┌────────

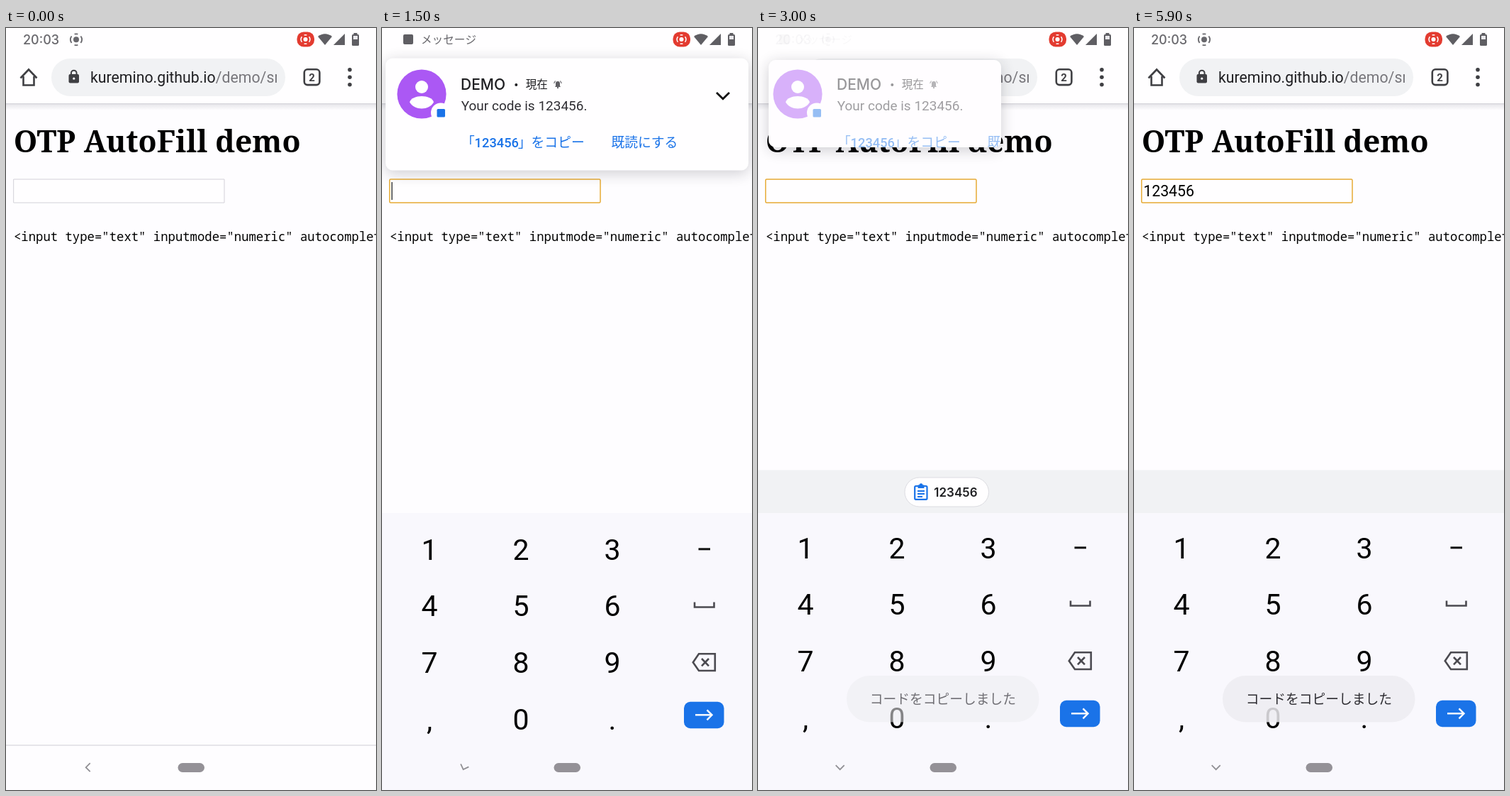
An HTML page with a canvas for the animation above (6 s loop, 522x1073 px).

```html
<!DOCTYPE html>
<html lang="ja">
<head>
<meta charset="utf-8">
<title>OTP AutoFill demo</title>
<style>
html, body { margin: 0; width: 100%; height: 100%; overflow: hidden; background: #fefdff; }
canvas { display: block; width: 522px; height: 1073px; }
</style>
</head>
<body>
<canvas id="stage" width="522" height="1073"></canvas>
<script>
const ctx = document.getElementById('stage').getContext('2d');
const W = 522, H = 1073, LOOP = 6000, STEP = 100;
const PAGE = '#fefdff', CARD = '#fffeff', INK = '#1f1f22', DARK = '#3f3f43';
const GRAY = '#5f5e63', BLUE = '#1a73e8', PILL = '#f1f2f4';
const ROBOTO = 'Roboto, sans-serif';
const INTER = 'Inter, sans-serif';
const CJK = '"Noto Sans CJK JP", "Noto Sans CJK", sans-serif';

// Linear interpolation through [time, value] pairs.
function key(t, ...pts) {
  if (t <= pts[0][0]) return pts[0][1];
  for (let i = 1; i < pts.length; i++) {
    const [t1, v1] = pts[i], [t0, v0] = pts[i - 1];
    if (t < t1) return v0 + (v1 - v0) * (t - t0) / (t1 - t0);
  }
  return pts[pts.length - 1][1];
}

function text(str, x, y, font, color, align = 'left') {
  ctx.font = font;
  ctx.fillStyle = color;
  ctx.textAlign = align;
  ctx.fillText(str, x, y);
}

function rect(x, y, w, h, color) {
  ctx.fillStyle = color;
  ctx.fillRect(x, y, w, h);
}

function roundPath(x, y, w, h, r) {
  ctx.beginPath();
  ctx.roundRect(x, y, w, h, r);
}

function round(x, y, w, h, r, color) {
  roundPath(x, y, w, h, r);
  ctx.fillStyle = color;
  ctx.fill();
}

function disc(x, y, r, color) {
  ctx.beginPath();
  ctx.arc(x, y, r, 0, Math.PI * 2);
  ctx.fillStyle = color;
  ctx.fill();
}

function stroke(color, width) {
  ctx.strokeStyle = color;
  ctx.lineWidth = width;
  ctx.stroke();
}

function poly(points, close) {
  ctx.beginPath();
  points.forEach(([x, y]) => ctx.lineTo(x, y));
  if (close) ctx.closePath();
}

function line(points, color, width, close) {
  poly(points, close);
  stroke(color, width);
}

function fill(points, color) {
  poly(points, true);
  ctx.fillStyle = color;
  ctx.fill();
}

function group(alpha, draw) {
  if (alpha <= 0) return;
  ctx.save();
  ctx.globalAlpha *= alpha;
  draw();
  ctx.restore();
}

function recordIcon(x, y, dot, ring, color, width) {
  disc(x, y, dot, color);
  for (let i = 0; i < 4; i++) {
    const mid = i * Math.PI / 2, half = i % 2 ? 0.3 : 0.64;
    ctx.beginPath();
    ctx.arc(x, y, ring, mid - half, mid + half);
    stroke(color, width);
  }
}

function statusBar(t) {
  const message = t < 2000
    ? key(t, [900, 0], [1000, 0.4], [1100, 1])
    : key(t, [2800, 1], [2900, 0.5], [3000, 0.04], [3100, 0]);
  const clock = t < 2000
    ? key(t, [900, 1], [1000, 0.3], [1100, 0])
    : key(t, [2900, 0], [3000, 0.05], [3100, 0.5], [3200, 0.9], [3300, 1]);
  group(clock, () => {
    text('20:03', 24, 23, '500 18px ' + INTER, '#68676c');
    recordIcon(99, 16.3, 4, 8, '#68676c', 1.8);
  });
  group(message, () => {
    round(30, 9, 14, 14, 2, GRAY);
    text('メッセージ', 55, 22, '15.6px ' + CJK, '#68676c');
  });

  round(410.5, 5.5, 24.5, 21, 9.5, '#e33b30');
  recordIcon(422.5, 16, 3, 6.3, '#fff', 1.5);
  ctx.beginPath();
  ctx.moveTo(450, 24);
  ctx.lineTo(440, 12);
  ctx.quadraticCurveTo(450, 4.5, 460, 12);
  ctx.closePath();
  ctx.fillStyle = GRAY;
  ctx.fill();
  fill([[478, 8], [478, 24], [462, 24]], GRAY);
  round(488, 9, 10, 16, 1.5, GRAY);
  rect(490.5, 7, 5, 3, GRAY);
  rect(490, 11, 6, 5, '#e9e8ec');
}

function toolbar() {
  rect(0, 0, W, 106, CARD);
  const shade = ctx.createLinearGradient(0, 106, 0, 116);
  shade.addColorStop(0, 'rgba(40,40,60,.20)');
  shade.addColorStop(0.25, 'rgba(40,40,60,.09)');
  shade.addColorStop(1, 'rgba(40,40,60,0)');
  rect(0, 106, W, 10, shade);

  line([[20.5, 70.5], [32, 58.5], [43.5, 70.5]], DARK, 2.6);
  line([[24.5, 68], [24.5, 80.5], [39.5, 80.5], [39.5, 68]], DARK, 2.6);

  round(64, 43, 330, 53, 26.5, PILL);
  round(88.5, 65, 14.5, 12.5, 2, DARK);
  ctx.beginPath();
  ctx.arc(95.75, 63.5, 3.8, Math.PI, 0);
  ctx.lineTo(99.55, 66);
  ctx.moveTo(91.95, 63.5);
  ctx.lineTo(91.95, 66);
  stroke(DARK, 2);
  disc(95.75, 71.2, 1.6, PILL);

  ctx.save();
  ctx.beginPath();
  ctx.rect(110, 43, 272, 53);
  ctx.clip();
  const host = 'kuremino.github.io', font = '21.3px ' + ROBOTO;
  text(host, 119, 77, font, INK);
  text('/demo/sms', 119 + ctx.measureText(host).width, 77, font, '#77767b');
  ctx.restore();

  roundPath(420.8, 58.3, 21.6, 21.8, 4.5);
  stroke(DARK, 2.6);
  text('2', 431.6, 74.7, '700 15px ' + ROBOTO, DARK, 'center');
  for (const y of [58.7, 69.2, 79.7]) disc(485, y, 2.8, DARK);
}

function page(t) {
  text('OTP AutoFill demo', 10.8, 174.6, '700 42.65px "Noto Serif", serif', '#000');
  const focused = t >= 1200, filled = t >= 4300;
  roundPath(10.7, 213, 297.3, 33, focused ? 1.5 : 0);
  ctx.fillStyle = CARD;
  ctx.fill();
  if (focused) stroke('#e6ab35', 1.5);
  else stroke('#d2d1d8', 1);
  if (filled) text('123456', 13.2, 237, '21.3px ' + ROBOTO, '#000');
  const since = filled ? 4400 : 1300;
  const caret = t < since || Math.floor((t - since) / 500) % 2 === 0;
  if (focused && caret) rect(filled ? 84.4 : 13.4, 217, 1.3, 25, '#222');
  text('<input type="text" inputmode="numeric" autocomplete="one-time-code">',
    11, 300, '17.27px "Noto Sans Mono", monospace', '#000');
}

function chip(t) {
  const scale = key(t, [2700, 0], [2800, 0.37], [2900, 0.85], [3000, 1]);
  const alpha = t < 4000 ? key(t, [2700, 0], [2800, 0.5], [2900, 0.9], [3000, 1])
    : key(t, [4200, 1], [4300, 0.5], [4400, 0]);
  group(alpha, () => {
    ctx.translate(266, 653.5);
    ctx.scale(scale, scale);
    ctx.translate(-266, -653.5);
    round(207, 633, 118.5, 41, 20.5, CARD);
    stroke('#dcdce1', 1);
    roundPath(221.2, 645, 17.3, 18.8, 1.5);
    stroke(BLUE, 2.2);
    rect(225.5, 643.5, 9, 4.5, BLUE);
    disc(230, 643.8, 2.5, BLUE);
    rect(225, 651, 10, 2, BLUE);
    rect(225, 655, 10, 2, BLUE);
    rect(225, 659, 7, 2, BLUE);
    text('123456', 248.3, 659.8, '600 17px ' + INTER, INK);
  });
}

function keyboard(t) {
  const rise = key(t, [1200, 330], [1300, 120], [1400, 18], [1500, 0]);
  const alpha = key(t, [1200, 0], [1300, 0.6], [1400, 1]);
  const bar = t >= 2700;
  group(alpha, () => {
    ctx.translate(0, rise);
    rect(0, 683, W, H - 683, '#f9f8fd');
    if (bar) {
      rect(0, 622.5, W, 60.5, PILL);
      chip(t);
    }
    ctx.translate(0, bar ? 0 : 2);
    ['123', '456', '789', ',0.'].forEach((row, r) => {
      [...row].forEach((label, c) =>
        text(label, 67 + c * 129, 746.5 + r * 79.7, '41px ' + ROBOTO, '#000', 'center'));
    });
    rect(446.5, 730.3, 16.5, 3, '#111');
    line([[441, 806.5], [441, 813.5], [468.5, 813.5], [468.5, 806.5]], '#4b4a50', 2.6);
    line([[447, 879.3], [469.8, 879.3], [469.8, 903], [447, 903], [438.8, 891.2]], '#4b4a50', 2.6, true);
    line([[451, 886], [461, 896.4]], '#4b4a50', 2.6);
    line([[461, 886], [451, 896.4]], '#4b4a50', 2.6);
    round(426, 946.8, 56.5, 37.4, 9, BLUE);
    line([[442, 965.3], [465, 965.3]], '#fff', 2.4);
    line([[458.5, 958.3], [465.5, 965.3], [458.5, 972.3]], '#fff', 2.4);
  });
}

function navBar(t) {
  const turn = key(t, [1200, 0], [1300, 15], [1400, 42], [1500, 70], [1600, 90]);
  ctx.save();
  ctx.translate(115.7, 1041.2);
  ctx.rotate(-turn * Math.PI / 180);
  line([[3, -6], [-3, 0], [3, 6]], '#908f94', 1.8);
  ctx.restore();
  round(242.5, 1035, 37.5, 13, 6.5, '#949197');
}

function bell(x, y) {
  ctx.beginPath();
  ctx.moveTo(x - 4, y + 3.5);
  ctx.lineTo(x - 3, y + 2);
  ctx.lineTo(x - 3, y - 1);
  ctx.arc(x, y - 1.5, 3, Math.PI, 0);
  ctx.lineTo(x + 3, y + 2);
  ctx.lineTo(x + 4, y + 3.5);
  ctx.closePath();
  ctx.fillStyle = GRAY;
  ctx.fill();
  disc(x, y + 4.6, 1.2, GRAY);
  for (const s of [-1, 1]) line([[x + s * 3.5, y - 5], [x + s * 5.4, y - 1.5]], GRAY, 1.1);
}

function ripple(t) {
  if (t < 2600) return;
  group(key(t, [2800, 1], [3000, 0]), () => {
    roundPath(113, 136.5, 184.5, 48.5, 5);
    ctx.clip();
    disc(219, 160.5, key(t, [2600, 40], [2700, 76], [2800, 106], [2900, 150]), '#e5e4e7');
  });
}

function cardContent(t) {
  disc(56, 93, 34.6, '#ab58f4');
  disc(56, 83, 9, '#fff');
  ctx.beginPath();
  ctx.moveTo(39, 104.5);
  ctx.bezierCurveTo(42, 93, 70, 93, 73, 104.5);
  ctx.bezierCurveTo(66, 116.5, 46, 116.5, 39, 104.5);
  ctx.fill();
  disc(83, 119.5, 14, CARD);
  round(77.5, 114, 11.5, 11.5, 1.5, BLUE);

  text('DEMO', 111, 86.7, '500 21px ' + INTER, INK);
  disc(189.3, 80, 2, INK);
  text('現在', 202.7, 85, '15.6px ' + CJK, INK);
  bell(248, 79.5);
  text('Your code is 123456.', 111.7, 115.5, '19px ' + ROBOTO, '#2f2e33');
  line([[472, 91], [481, 99.8], [490, 91]], '#111', 2.8);

  ripple(t);
  const jp = '18.8px ' + CJK;
  text('「', 112, 167.7, jp, BLUE);
  text('123456', 130.6, 167.6, '500 18.3px ' + ROBOTO, BLUE);
  text('」をコピー', 191.8, 167.7, jp, BLUE);
  text('既読にする', 323.5, 167.7, jp, BLUE);
}

function notification(t) {
  if (t < 1000 || t >= 3200) return;
  const drop = key(t, [1000, -120], [1100, -28], [1200, 5.3], [1300, 2.5], [1400, 0]);
  const edge = (a, b, c, d) => key(t, [2800, a], [2900, b], [3000, c], [3100, d]);
  const x = edge(5, 9, 15, 22), right = edge(517, 450, 343, 170);
  const y = edge(42.5, 43.5, 45, 46), bottom = edge(200.5, 189, 168, 125);
  ctx.save();
  ctx.translate(0, drop);
  ctx.save();
  ctx.shadowColor = 'rgba(30,30,45,.22)';
  ctx.shadowBlur = 20;
  ctx.shadowOffsetY = 4;
  round(x, y, right - x, bottom - y, 10, CARD);
  ctx.restore();
  roundPath(x, y, right - x, bottom - y, 10);
  ctx.clip();
  cardContent(t);
  // A veil in the card colour fades the content as one layer.
  group(edge(0, 0.2, 0.54, 0.85), () => rect(0, 0, W, 210, CARD));
  ctx.restore();
}

function toast(t) {
  const alpha = key(t, [2700, 0], [2800, 0.07], [2900, 0.35], [3000, 0.66], [3100, 0.88], [3200, 0.97], [3300, 1]);
  group(alpha, () => {
    group(0.85, () => round(125, 912, 271.5, 65.5, 32.5, '#eeedf1'));
    text('コードをコピーしました', 157.7, 952, '18.75px ' + CJK, '#2c2b30');
  });
}

function draw(t) {
  rect(0, 0, W, H, PAGE);
  page(t);
  toolbar();
  rect(0, 1009.3, W, 1.4, '#dddce2');
  keyboard(t);
  navBar(t);
  notification(t);
  statusBar(t);
  toast(t);
}

const start = performance.now();
function tick() {
  const t = (performance.now() - start) % LOOP;
  draw(Math.floor(t / STEP) * STEP);
  requestAnimationFrame(tick);
}
tick();
</script>
</body>
</html>
```
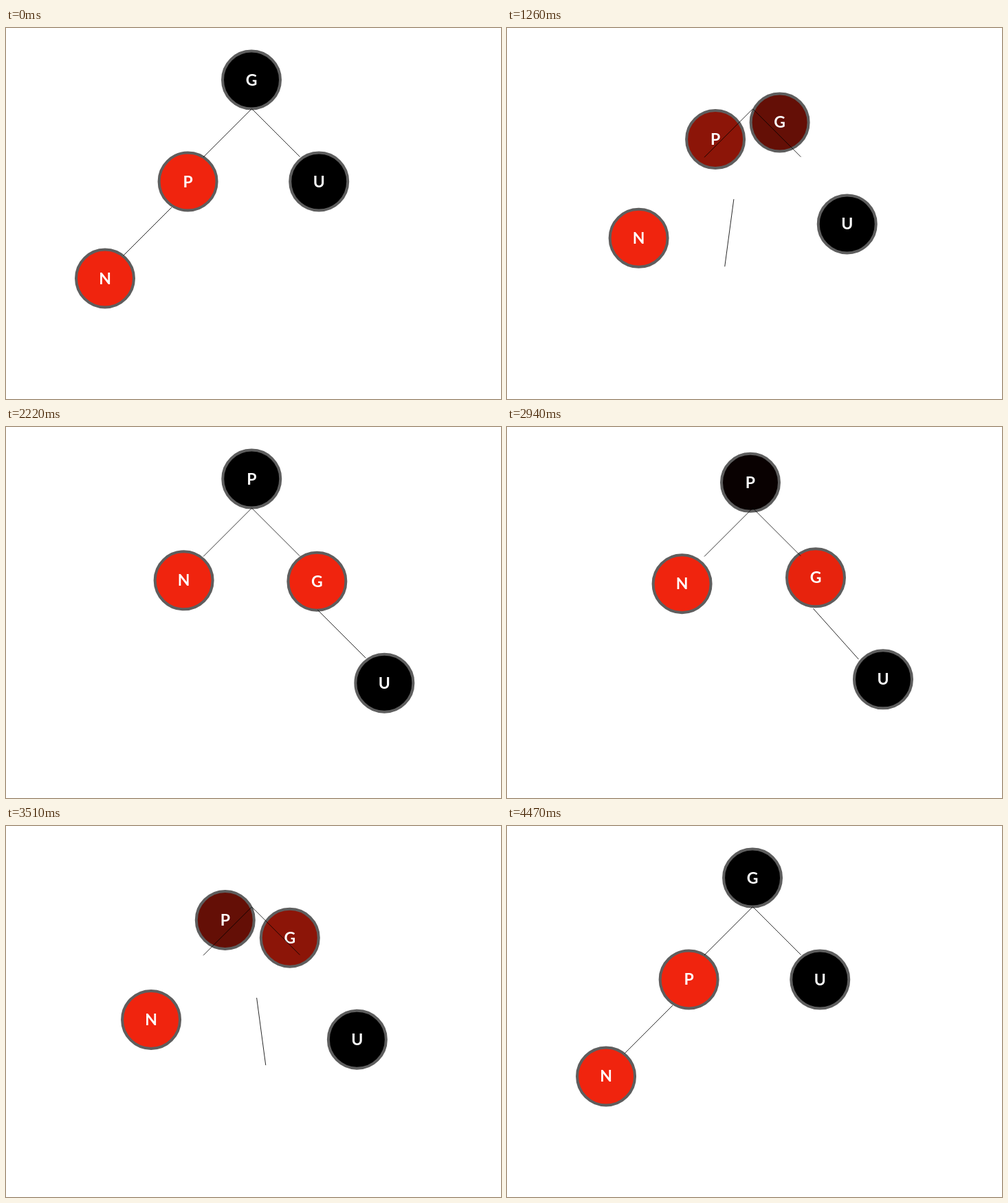
An HTML page for the animation above (4.5 s loop, 720 px wide and 540 px high).

```html
<!DOCTYPE html>
<html lang="en">
<head>
<meta charset="utf-8">
<title>Tree rotation</title>
<style>
  html, body { margin: 0; width: 100%; height: 100%; overflow: hidden; background: #fff; }
  svg { display: block; width: 720px; height: 540px; }
  circle { stroke: #5e5e5e; stroke-width: 4; }
  line { stroke: #000; stroke-width: .8; }
  text { fill: #fff; font: 700 23px Lato, "Open Sans", sans-serif; text-anchor: middle; }
</style>
</head>
<body>
<svg id="stage" viewBox="0 0 720 540"></svg>
<script>
const LOOP = 4500, HOLD = 450, MOVE = 1800;
const RED = [240, 36, 14], BLACK = [0, 0, 0];
const stage = document.getElementById('stage');

function add(tag, attrs, parent = stage) {
  const el = document.createElementNS('http://www.w3.org/2000/svg', tag);
  set(el, attrs);
  return parent.appendChild(el);
}

function set(el, attrs) {
  for (const key in attrs) el.setAttribute(key, attrs[key]);
}

const mix = (from, to, k) => from.map((v, i) => v + (to[i] - v) * k);

// cubic-bezier(.42, 0, .58, 1)
function easeInOut(x) {
  if (x <= 0 || x >= 1) return Math.min(1, Math.max(0, x));
  let lo = 0, hi = 1;
  for (let i = 0; i < 30; i++) {
    const s = (lo + hi) / 2, r = 1 - s;
    if (3 * r * r * s * .42 + 3 * r * s * s * .58 + s ** 3 < x) lo = s; else hi = s;
  }
  return lo * lo * (3 - 2 * lo);
}

const nodes = [
  { label: 'G', from: [357, 75.5], to: [452.4, 224.7], fill: [BLACK, RED] },
  { label: 'P', from: [264.6, 223.5], to: [357.3, 75.5], fill: [RED, BLACK] },
  { label: 'U', from: [455.2, 223.5], to: [550.4, 372.7], fill: [BLACK, BLACK] },
  { label: 'N', from: [144, 364.5], to: [258.7, 223.2], fill: [RED, RED] }
];
for (const node of nodes) {
  node.group = add('g', {});
  node.disc = add('circle', { r: 42 }, node.group);
  add('text', { y: 8 }, node.group).textContent = node.label;
}

// Upper edges, as x1, y1, x2, y2 before and after the rotation.
const edges = [
  { from: [357, 118], to: [357, 118.5], span: [-70, 70] },
  { from: [357.5, 117.5], to: [357.2, 117.7], span: [70, 70] }
];
for (const edge of edges) edge.el = add('line', {});

const swing = add('line', { y1: -49.5, y2: 49.5 });

function draw(time) {
  const t = time % LOOP;
  const half = LOOP / 2;
  const eased = easeInOut((t % half - HOLD) / MOVE);
  const k = t < half ? eased : 1 - eased;

  for (const { from, to, fill, group, disc } of nodes) {
    set(group, { transform: `translate(${mix(from, to, k)})` });
    set(disc, { fill: `rgb(${mix(...fill, k).map(Math.round)})` });
  }
  for (const { from, to, span, el } of edges) {
    const [x1, y1] = mix(from, to, k);
    set(el, { x1, y1, x2: x1 + span[0], y2: y1 + span[1] });
  }
  const centre = mix([206, 296], [488.5, 301.3], k);
  set(swing, { transform: `translate(${centre}) rotate(${45 - 90 * k})` });
}

const start = performance.now();
function tick() {
  draw(performance.now() - start);
  requestAnimationFrame(tick);
}
tick();
</script>
</body>
</html>
```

└────────

- **Assignment**:
Take each line of the material above that holds the string "draw" and copy it.

- **Problem solution**:
function group(alpha, draw) {
  draw();
function draw(t) {
  draw(Math.floor(t / STEP) * STEP);
function draw(time) {
  draw(performance.now() - start);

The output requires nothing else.